_WORK TASK:_
What is the number of lines in the data that contain "ellipse"? Nothing besides that number, please.

================

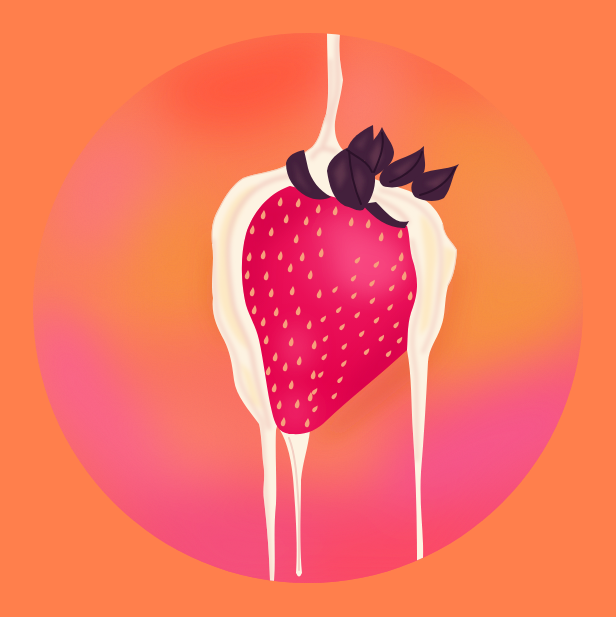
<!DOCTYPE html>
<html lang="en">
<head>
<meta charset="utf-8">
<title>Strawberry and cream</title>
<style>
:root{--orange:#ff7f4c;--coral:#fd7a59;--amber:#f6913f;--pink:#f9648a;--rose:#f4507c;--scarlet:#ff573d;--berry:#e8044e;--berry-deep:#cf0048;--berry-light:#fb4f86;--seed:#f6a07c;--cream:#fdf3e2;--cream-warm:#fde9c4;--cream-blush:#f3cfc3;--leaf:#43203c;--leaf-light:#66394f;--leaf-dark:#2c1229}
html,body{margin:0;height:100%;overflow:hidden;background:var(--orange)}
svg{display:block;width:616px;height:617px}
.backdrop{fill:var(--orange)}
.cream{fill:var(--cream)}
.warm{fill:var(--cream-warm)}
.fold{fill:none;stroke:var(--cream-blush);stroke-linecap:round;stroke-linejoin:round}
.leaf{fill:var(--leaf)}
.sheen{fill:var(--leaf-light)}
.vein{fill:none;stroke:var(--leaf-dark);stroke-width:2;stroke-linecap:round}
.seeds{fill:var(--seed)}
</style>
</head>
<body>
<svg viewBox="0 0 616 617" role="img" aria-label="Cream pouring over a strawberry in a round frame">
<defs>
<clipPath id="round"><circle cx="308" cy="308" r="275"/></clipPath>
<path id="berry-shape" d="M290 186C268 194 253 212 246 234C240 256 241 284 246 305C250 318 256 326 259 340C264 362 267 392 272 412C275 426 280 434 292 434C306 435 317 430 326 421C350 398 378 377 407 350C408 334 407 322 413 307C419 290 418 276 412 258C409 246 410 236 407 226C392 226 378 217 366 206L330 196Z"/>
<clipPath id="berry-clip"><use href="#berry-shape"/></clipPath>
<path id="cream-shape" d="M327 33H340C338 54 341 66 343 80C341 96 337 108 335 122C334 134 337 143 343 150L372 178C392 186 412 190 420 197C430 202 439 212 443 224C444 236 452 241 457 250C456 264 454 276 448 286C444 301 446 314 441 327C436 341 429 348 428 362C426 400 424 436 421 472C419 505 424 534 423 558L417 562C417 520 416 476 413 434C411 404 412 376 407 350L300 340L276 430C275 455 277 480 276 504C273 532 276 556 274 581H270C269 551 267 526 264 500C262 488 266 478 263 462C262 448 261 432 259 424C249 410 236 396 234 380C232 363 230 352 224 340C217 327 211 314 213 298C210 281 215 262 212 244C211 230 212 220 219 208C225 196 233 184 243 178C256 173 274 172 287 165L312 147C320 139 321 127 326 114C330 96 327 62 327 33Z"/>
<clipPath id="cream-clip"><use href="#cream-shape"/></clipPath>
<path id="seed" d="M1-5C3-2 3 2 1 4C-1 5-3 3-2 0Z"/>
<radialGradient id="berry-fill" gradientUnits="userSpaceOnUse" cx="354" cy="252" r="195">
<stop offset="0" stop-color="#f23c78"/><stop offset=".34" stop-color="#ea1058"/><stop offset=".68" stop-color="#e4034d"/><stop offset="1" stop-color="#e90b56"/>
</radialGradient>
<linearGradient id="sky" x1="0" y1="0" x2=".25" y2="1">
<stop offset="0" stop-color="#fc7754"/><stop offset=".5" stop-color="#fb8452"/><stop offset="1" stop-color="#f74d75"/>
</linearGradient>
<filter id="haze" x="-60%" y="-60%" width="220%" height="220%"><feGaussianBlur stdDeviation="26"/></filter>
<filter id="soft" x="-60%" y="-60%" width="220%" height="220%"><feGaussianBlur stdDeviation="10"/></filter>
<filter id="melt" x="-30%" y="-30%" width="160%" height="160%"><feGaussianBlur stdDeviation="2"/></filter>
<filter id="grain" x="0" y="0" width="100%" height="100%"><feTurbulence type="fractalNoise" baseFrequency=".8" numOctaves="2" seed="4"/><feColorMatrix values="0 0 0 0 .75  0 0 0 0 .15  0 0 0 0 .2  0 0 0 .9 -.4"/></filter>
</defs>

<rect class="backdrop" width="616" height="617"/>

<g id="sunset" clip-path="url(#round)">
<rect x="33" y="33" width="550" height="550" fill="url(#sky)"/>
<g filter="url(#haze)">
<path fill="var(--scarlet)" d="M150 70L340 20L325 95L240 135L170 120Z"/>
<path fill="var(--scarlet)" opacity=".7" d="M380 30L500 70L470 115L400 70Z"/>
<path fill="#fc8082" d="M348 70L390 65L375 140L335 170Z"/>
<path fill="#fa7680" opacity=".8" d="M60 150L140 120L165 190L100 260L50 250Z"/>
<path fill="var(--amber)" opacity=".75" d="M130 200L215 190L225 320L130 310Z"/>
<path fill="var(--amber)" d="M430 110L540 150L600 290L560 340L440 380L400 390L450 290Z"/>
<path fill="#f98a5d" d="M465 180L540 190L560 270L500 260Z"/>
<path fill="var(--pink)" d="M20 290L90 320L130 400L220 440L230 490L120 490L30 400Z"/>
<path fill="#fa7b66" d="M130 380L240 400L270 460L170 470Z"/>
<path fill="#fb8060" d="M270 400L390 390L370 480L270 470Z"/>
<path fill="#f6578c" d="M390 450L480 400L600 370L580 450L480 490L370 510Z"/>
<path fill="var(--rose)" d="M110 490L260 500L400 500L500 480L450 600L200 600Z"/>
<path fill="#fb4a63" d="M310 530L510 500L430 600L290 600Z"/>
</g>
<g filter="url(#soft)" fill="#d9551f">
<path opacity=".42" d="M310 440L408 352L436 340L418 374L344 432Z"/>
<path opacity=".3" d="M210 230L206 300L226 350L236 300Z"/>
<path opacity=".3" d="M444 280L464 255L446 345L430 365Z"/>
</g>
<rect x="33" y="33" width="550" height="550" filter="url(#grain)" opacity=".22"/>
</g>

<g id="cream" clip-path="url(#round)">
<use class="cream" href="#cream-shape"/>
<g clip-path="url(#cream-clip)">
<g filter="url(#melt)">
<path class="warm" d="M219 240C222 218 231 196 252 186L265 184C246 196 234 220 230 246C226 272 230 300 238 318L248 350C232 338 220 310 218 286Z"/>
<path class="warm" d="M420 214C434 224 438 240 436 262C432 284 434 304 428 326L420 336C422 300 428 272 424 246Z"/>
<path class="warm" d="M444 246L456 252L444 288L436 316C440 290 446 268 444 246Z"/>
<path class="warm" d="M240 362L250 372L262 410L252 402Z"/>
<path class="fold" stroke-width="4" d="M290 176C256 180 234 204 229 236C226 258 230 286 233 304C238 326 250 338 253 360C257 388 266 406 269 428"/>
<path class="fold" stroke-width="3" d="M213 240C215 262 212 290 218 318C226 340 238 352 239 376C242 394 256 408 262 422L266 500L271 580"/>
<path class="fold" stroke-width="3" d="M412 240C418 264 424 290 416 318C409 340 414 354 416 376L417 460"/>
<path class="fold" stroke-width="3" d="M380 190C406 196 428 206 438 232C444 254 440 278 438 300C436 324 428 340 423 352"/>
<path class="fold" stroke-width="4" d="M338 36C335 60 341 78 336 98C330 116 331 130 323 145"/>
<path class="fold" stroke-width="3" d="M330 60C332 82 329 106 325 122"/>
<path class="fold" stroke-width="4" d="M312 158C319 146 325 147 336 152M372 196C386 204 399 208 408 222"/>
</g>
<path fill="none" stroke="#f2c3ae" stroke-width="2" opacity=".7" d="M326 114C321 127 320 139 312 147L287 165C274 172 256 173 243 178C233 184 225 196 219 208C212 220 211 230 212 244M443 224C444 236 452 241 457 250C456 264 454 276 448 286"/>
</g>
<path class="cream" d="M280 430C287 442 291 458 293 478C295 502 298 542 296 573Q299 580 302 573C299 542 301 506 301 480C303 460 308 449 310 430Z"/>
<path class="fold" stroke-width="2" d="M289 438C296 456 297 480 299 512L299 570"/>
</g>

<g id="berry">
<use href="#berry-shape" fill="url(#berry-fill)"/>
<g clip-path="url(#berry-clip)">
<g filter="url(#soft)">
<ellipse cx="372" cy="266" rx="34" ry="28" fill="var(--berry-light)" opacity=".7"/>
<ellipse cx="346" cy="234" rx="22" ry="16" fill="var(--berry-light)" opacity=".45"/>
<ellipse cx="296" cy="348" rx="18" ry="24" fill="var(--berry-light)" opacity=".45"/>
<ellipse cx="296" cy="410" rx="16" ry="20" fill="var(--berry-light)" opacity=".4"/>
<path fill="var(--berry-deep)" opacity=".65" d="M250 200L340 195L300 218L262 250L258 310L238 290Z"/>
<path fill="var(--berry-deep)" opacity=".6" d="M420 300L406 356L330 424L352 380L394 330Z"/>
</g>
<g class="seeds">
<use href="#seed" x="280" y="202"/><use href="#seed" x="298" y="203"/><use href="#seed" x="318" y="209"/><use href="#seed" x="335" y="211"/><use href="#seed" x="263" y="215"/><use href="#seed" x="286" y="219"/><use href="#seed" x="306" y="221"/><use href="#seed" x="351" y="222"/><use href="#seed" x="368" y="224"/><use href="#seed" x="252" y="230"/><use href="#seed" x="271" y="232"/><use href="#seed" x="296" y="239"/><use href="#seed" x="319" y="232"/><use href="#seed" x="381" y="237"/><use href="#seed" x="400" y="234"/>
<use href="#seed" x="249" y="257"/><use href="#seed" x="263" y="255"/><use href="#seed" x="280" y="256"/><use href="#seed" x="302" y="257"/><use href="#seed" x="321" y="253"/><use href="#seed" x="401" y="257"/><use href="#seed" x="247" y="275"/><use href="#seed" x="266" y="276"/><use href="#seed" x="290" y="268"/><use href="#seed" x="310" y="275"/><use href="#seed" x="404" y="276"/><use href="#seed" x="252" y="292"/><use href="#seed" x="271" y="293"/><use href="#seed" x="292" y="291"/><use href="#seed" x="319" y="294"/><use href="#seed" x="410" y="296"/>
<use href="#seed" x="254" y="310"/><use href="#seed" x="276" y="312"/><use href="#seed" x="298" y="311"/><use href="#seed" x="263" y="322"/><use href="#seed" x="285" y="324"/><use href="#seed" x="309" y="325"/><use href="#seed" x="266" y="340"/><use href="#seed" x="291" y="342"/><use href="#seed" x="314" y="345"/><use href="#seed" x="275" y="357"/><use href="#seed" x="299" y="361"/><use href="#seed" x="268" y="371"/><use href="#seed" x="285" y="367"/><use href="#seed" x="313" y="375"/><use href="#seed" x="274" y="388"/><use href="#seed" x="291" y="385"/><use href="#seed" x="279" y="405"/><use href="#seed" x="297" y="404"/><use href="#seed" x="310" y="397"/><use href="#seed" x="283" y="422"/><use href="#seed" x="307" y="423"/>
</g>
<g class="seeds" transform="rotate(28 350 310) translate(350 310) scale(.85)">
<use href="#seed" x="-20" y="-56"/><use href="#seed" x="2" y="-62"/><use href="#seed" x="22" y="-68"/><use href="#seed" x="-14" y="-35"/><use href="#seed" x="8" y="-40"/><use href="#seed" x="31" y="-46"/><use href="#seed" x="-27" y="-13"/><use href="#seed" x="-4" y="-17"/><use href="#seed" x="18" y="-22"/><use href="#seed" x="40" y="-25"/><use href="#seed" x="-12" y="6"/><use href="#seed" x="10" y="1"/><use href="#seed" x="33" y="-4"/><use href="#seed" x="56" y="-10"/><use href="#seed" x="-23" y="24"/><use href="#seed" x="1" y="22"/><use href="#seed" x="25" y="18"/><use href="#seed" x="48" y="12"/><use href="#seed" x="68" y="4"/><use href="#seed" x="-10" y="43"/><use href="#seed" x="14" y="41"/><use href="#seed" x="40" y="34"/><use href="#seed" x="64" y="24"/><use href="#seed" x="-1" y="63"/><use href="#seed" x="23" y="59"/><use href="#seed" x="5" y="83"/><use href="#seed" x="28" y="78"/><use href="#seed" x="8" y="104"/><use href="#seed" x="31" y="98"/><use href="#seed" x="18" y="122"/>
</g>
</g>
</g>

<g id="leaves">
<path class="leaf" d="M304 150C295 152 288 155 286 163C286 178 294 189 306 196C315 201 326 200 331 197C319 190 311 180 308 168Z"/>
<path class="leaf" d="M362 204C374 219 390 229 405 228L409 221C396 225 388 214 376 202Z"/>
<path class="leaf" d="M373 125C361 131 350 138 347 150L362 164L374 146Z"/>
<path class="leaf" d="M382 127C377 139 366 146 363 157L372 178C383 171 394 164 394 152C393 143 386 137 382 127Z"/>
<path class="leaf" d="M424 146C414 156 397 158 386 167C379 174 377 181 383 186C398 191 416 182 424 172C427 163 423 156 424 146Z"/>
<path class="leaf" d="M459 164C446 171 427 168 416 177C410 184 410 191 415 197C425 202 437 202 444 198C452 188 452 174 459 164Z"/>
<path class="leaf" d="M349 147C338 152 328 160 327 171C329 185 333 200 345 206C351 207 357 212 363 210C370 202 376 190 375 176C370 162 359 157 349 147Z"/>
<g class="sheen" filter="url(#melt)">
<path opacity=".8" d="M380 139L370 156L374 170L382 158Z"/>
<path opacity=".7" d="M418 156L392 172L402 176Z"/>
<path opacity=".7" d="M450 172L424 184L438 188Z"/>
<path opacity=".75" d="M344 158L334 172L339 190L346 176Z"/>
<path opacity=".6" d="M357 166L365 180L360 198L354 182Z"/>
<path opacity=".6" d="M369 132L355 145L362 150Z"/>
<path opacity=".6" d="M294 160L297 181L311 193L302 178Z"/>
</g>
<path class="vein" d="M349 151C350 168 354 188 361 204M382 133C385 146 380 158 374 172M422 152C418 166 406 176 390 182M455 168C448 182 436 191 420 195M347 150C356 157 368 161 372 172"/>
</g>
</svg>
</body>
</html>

================

_COMPLETED TASK:_
4